** Data to use follows **
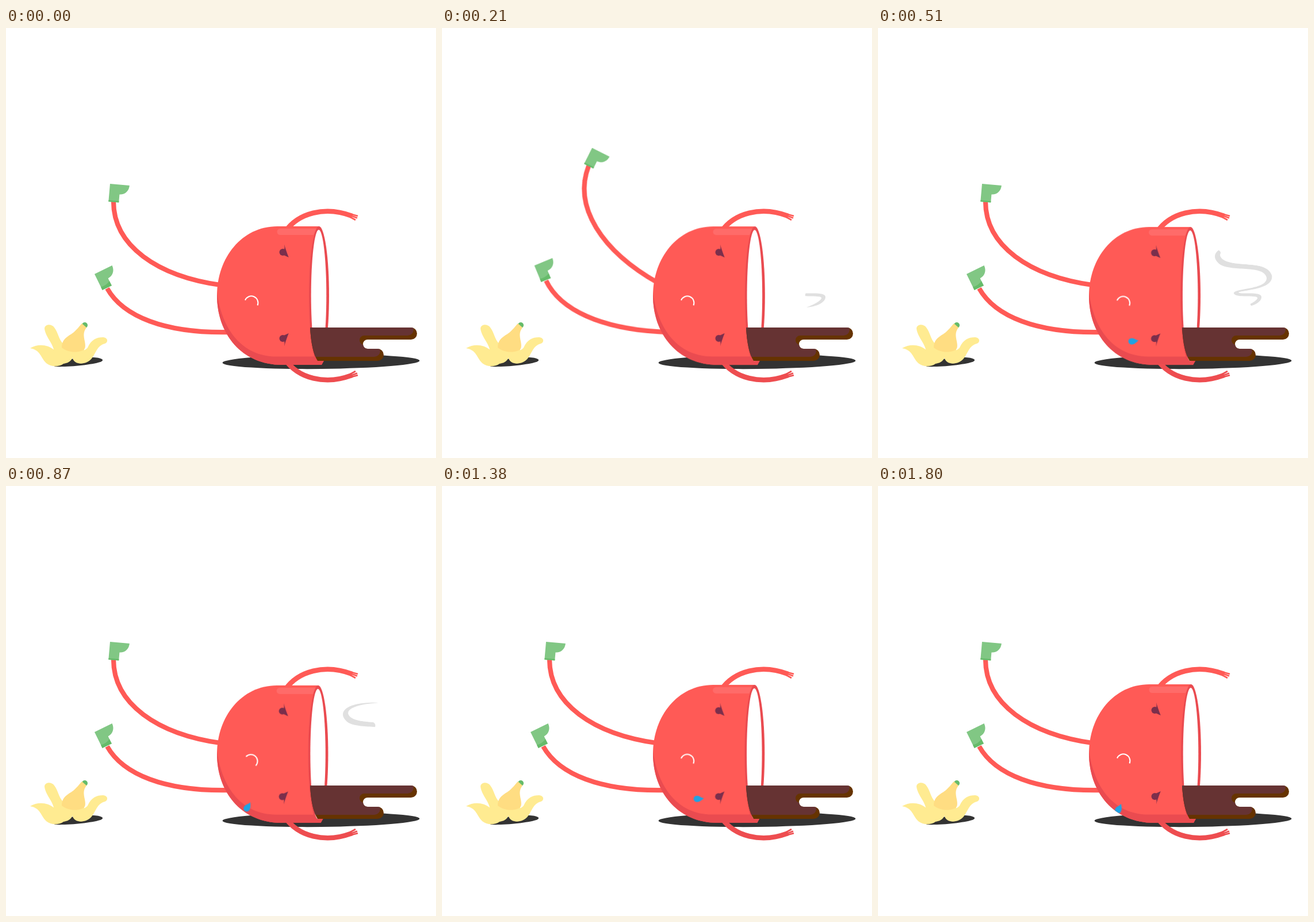
These frames come from a looping animation (748 px wide and 748 px high, 1.83 s). An HTML page:

```html
<!DOCTYPE html>
<html lang="en">
<head>
<meta charset="utf-8">
<title>Spilled cup</title>
<style>
  html, body { margin: 0; width: 100%; height: 100%; overflow: hidden; background: #fff; }
  svg { display: block; width: 100vw; height: 100vh; }

  .light { fill: #ff5a56; }
  .dark { fill: #ea4b50; }
  .limb { fill: none; stroke: #ff5a56; stroke-width: 8.2; }
  .arm { color: #ff5a56; }
  .arm.low { color: #ee4d50; }
  .peel { fill: #ffeb91; }
  .ink { fill: #7b2f4c; }
  .ground { fill: #333; }
  .boot { fill: #81c784; }
  .cuff { fill: #66bb6a; }

  .kick-low, .kick-high, .cup, .mouth, .tear, .open, .shut, .trail {
    animation: 1830ms linear infinite;
  }

  .kick-low { transform-origin: 390px 525px; animation-name: kick-low; animation-timing-function: ease-in-out; }
  @keyframes kick-low {
    0%, 13.1%, 100% { transform: rotate(0deg); }
    6.56% { transform: rotate(30.7deg); }
  }

  .kick-high { transform-origin: 385px 450px; animation-name: kick-high; animation-timing-function: ease-in-out; }
  @keyframes kick-high {
    0%, 3.28%, 16.4%, 100% { transform: rotate(0deg); }
    9.84% { transform: rotate(25deg); }
  }

  .cup { transform-origin: 367px 585px; animation-name: breathe; animation-timing-function: ease-in-out; }
  @keyframes breathe {
    50% { transform: scale(.992, .992); }
  }

  .mouth { transform-origin: 427px 477px; animation-name: pout; animation-timing-function: ease-in-out; }
  @keyframes pout {
    0%, 28%, 74%, 100% { transform: rotate(0deg); }
    47.5% { transform: rotate(20deg); }
  }

  .open { animation-name: open; animation-timing-function: step-end; }
  .shut { animation-name: shut; animation-timing-function: step-end; }
  @keyframes open {
    0%, 21.3%, 100% { opacity: 1; }
    13.1% { opacity: 0; }
  }
  @keyframes shut {
    0%, 21.3%, 100% { opacity: 0; }
    13.1% { opacity: 1; }
  }

  .tear { fill: #1fa3e3; animation-name: tear; }
  .first { animation-delay: -1380ms; }
  .second { animation-delay: -480ms; }
  @keyframes tear {
    0% { transform: translate(449px, 544px) rotate(0deg) scale(0); }
    1.64% { transform: translate(446px, 544px) rotate(0deg) scale(1); }
    13.1% { transform: translate(431px, 549px) rotate(-25deg) scale(1); }
    22.95% { transform: translate(420.5px, 558.5px) rotate(-55deg) scale(1); }
    26.2% { transform: translate(417px, 565px) rotate(-65deg) scale(1); }
    26.21%, 100% { transform: translate(417px, 565px) rotate(-65deg) scale(0); }
  }

  /* The head of the trail leads, the tail follows later. */
  .trail { fill: none; stroke: #fff; stroke-width: 12; stroke-linecap: round; animation-name: trail; }
  @keyframes trail {
    0%, 7.1% { stroke-dasharray: 0 200; stroke-dashoffset: 0; stroke-opacity: 0; }
    7.2% { stroke-opacity: 1; }
    16.4% { stroke-dasharray: 42 200; }
    25.7% { stroke-dasharray: 73.6 200; stroke-dashoffset: 0; }
    33.6% { stroke-dasharray: 77.3 200; stroke-dashoffset: -22.7; }
    60.6% { stroke-opacity: 1; }
    60.7%, 100% { stroke-dasharray: 0 200; stroke-dashoffset: -100; stroke-opacity: 0; }
  }
</style>
</head>
<body>
<svg viewBox="0 0 748 748">
  <defs>
    <path id="bowl" d="M545 345H472C410 345 367 400 367 465C367 532 410 586 480 586H549L555 575Z"/>
    <clipPath id="in-bowl"><use href="#bowl"/></clipPath>

    <path id="spill" d="M529 521H704.500A10.500 10.500 0 0 1 704.500 542H629A8 8 0 0 0 629 558H646.500A10.500 10.500 0 0 1 646.500 579H542Q531 562 529 521Z"/>
    <clipPath id="in-spill"><use href="#spill"/></clipPath>

    <mask id="reveal" maskUnits="userSpaceOnUse" x="560" y="350" width="160" height="160">
      <path class="trail" pathLength="100" d="M634 486C650 482 666 476 664 468C661 461 625 468 622 461C619 453 683 456 681 433C676 409 618 424 597 407C578 391 594 379 648 378"/>
    </mask>

    <g id="arm">
      <path d="M486 354C508 322 555 309 602 327" fill="none" stroke="currentColor" stroke-width="8.500"/>
      <path d="M599 323.500L612 327M600 326.500L611 330.500M599 329L608 334" fill="none" stroke="currentColor" stroke-width="2.800"/>
    </g>

    <g id="boot">
      <path class="boot" d="M0 0H34C34 10 27 17 18 17V31H0Z"/>
      <path class="cuff" d="M0 28.500H18V31H0Z"/>
    </g>

    <g id="eye">
      <circle cx="481.500" cy="390" r="6"/>
      <path d="M484 376.500Q488 390 491.800 399Q485 396 481 394Q486 386 484 376.500Z"/>
    </g>
    <path id="lid" d="M484.500 376Q480 391 492 398.500Q485 389 484.500 376Z"/>

    <path id="drop" d="M10 -1C4 -2 3 -5.500 -2.500 -5.500A5.500 5.500 0 0 0 -2.500 5.500C3 5.500 6 2 10 -1Z"/>
  </defs>

  <!-- Banana peel -->
  <path class="ground" d="M84 589C92 577 125 572 153 573C168 574 172 578 164 581C148 586 110 590 84 589Z"/>
  <g class="peel">
    <path d="M67 523C67 515 79 514 84 521C91 530 91 541 100 550L100 570L84 566C84 550 69 539 67 523Z"/>
    <path d="M42 557C55 549 72 550 84 560L100 556C112 562 118 572 115 575C110 583 104 583 100 584C92 590 78 590 70 583C60 573 60 560 42 557Z"/>
    <path d="M116 573C125 562 138 562 142 556C148 542 158 538 168 538C178 538 178 547 172 549C158 553 157 565 149 575C140 586 120 587 116 575Z"/>
    <path d="M100 555H136V566L116 574L100 566Z"/>
  </g>
  <circle cx="137" cy="517" r="5" class="cuff"/>
  <path fill="#ffdd82" d="M97 556C97 540 109 536 117 530C125 523 128 518 132 514L140 521C134 529 135 535 137 545C139 556 138 560 130 562C118 566 104 562 97 556Z"/>

  <ellipse class="ground" cx="548" cy="580.500" rx="171.500" ry="12.500" transform="rotate(-.6 548 580.500)"/>

  <!-- Limbs -->
  <g class="kick-low">
    <path class="limb" d="M176 453C203 501 275 532 392 529"/>
    <g transform="translate(154 428) rotate(-26)">
      <use href="#boot"/>
      <path class="cuff" d="M0 25Q10 27 18 22V31H0Z"/>
    </g>
  </g>
  <g class="kick-high">
    <path class="limb" d="M187 302C187 378 262 432 376 447.500"/>
    <use href="#boot" transform="translate(181 271) rotate(5)"/>
  </g>
  <use href="#arm" class="arm"/>
  <use href="#arm" class="arm low" transform="translate(0 931) scale(1 -1)"/>

  <!-- Cup -->
  <g class="cup">
    <use href="#bowl" class="light"/>
    <g clip-path="url(#in-bowl)">
      <path class="dark" d="M366 450C372 520 408 571 470 571.500H560V590H366Z"/>
      <path fill="#ff6b69" d="M477 349H540L535 360H477A5.500 5.500 0 0 1 477 349Z"/>
    </g>
    <ellipse class="dark" cx="544.500" cy="465" rx="17.500" ry="120"/>
    <ellipse fill="#fff" cx="544" cy="465" rx="13.300" ry="114"/>
    <g class="ink">
      <g class="open">
        <use href="#eye"/>
        <use href="#eye" transform="translate(0 930) scale(1 -1)"/>
      </g>
      <g class="shut">
        <use href="#lid"/>
        <use href="#lid" transform="translate(0 930) scale(1 -1)"/>
      </g>
    </g>
    <path class="mouth" d="M416 473.500A11.600 11.600 0 0 1 437.500 482.500" fill="none" stroke="#fff" stroke-width="2"/>
    <g clip-path="url(#in-bowl)">
      <use href="#drop" class="tear first"/>
      <use href="#drop" class="tear second"/>
    </g>
  </g>

  <!-- Coffee -->
  <use href="#spill" fill="#663300"/>
  <g clip-path="url(#in-spill)">
    <use href="#spill" fill="#663333" transform="translate(-6 -7)"/>
    <path fill="#663333" d="M528 521H560V572H538Z"/>
  </g>

  <path fill="#e0e0e0" mask="url(#reveal)" d="M634 486C650 480 661 473 660 469C657 464 624 470 619 462C617 452 678 456 676 434C671 412 618 424 596 412C574 396 588 375 648 377C606 380 588 389 598 401C616 418 676 402 685 430C690 456 630 456 627 460C632 464 664 458 667 467C668 478 650 485 634 486Z"/>
</svg>
</body>
</html>
```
** End of Data to use **
How to complete this task >> Lines holding "high" are the ones to copy; find all of them in the listing.

Response to the task >>
These frames come from a looping animation (748 px wide and 748 px high, 1.83 s). An HTML page:
  .kick-low, .kick-high, .cup, .mouth, .tear, .open, .shut, .trail {
  .kick-high { transform-origin: 385px 450px; animation-name: kick-high; animation-timing-function: ease-in-out; }
  @keyframes kick-high {
  <g class="kick-high">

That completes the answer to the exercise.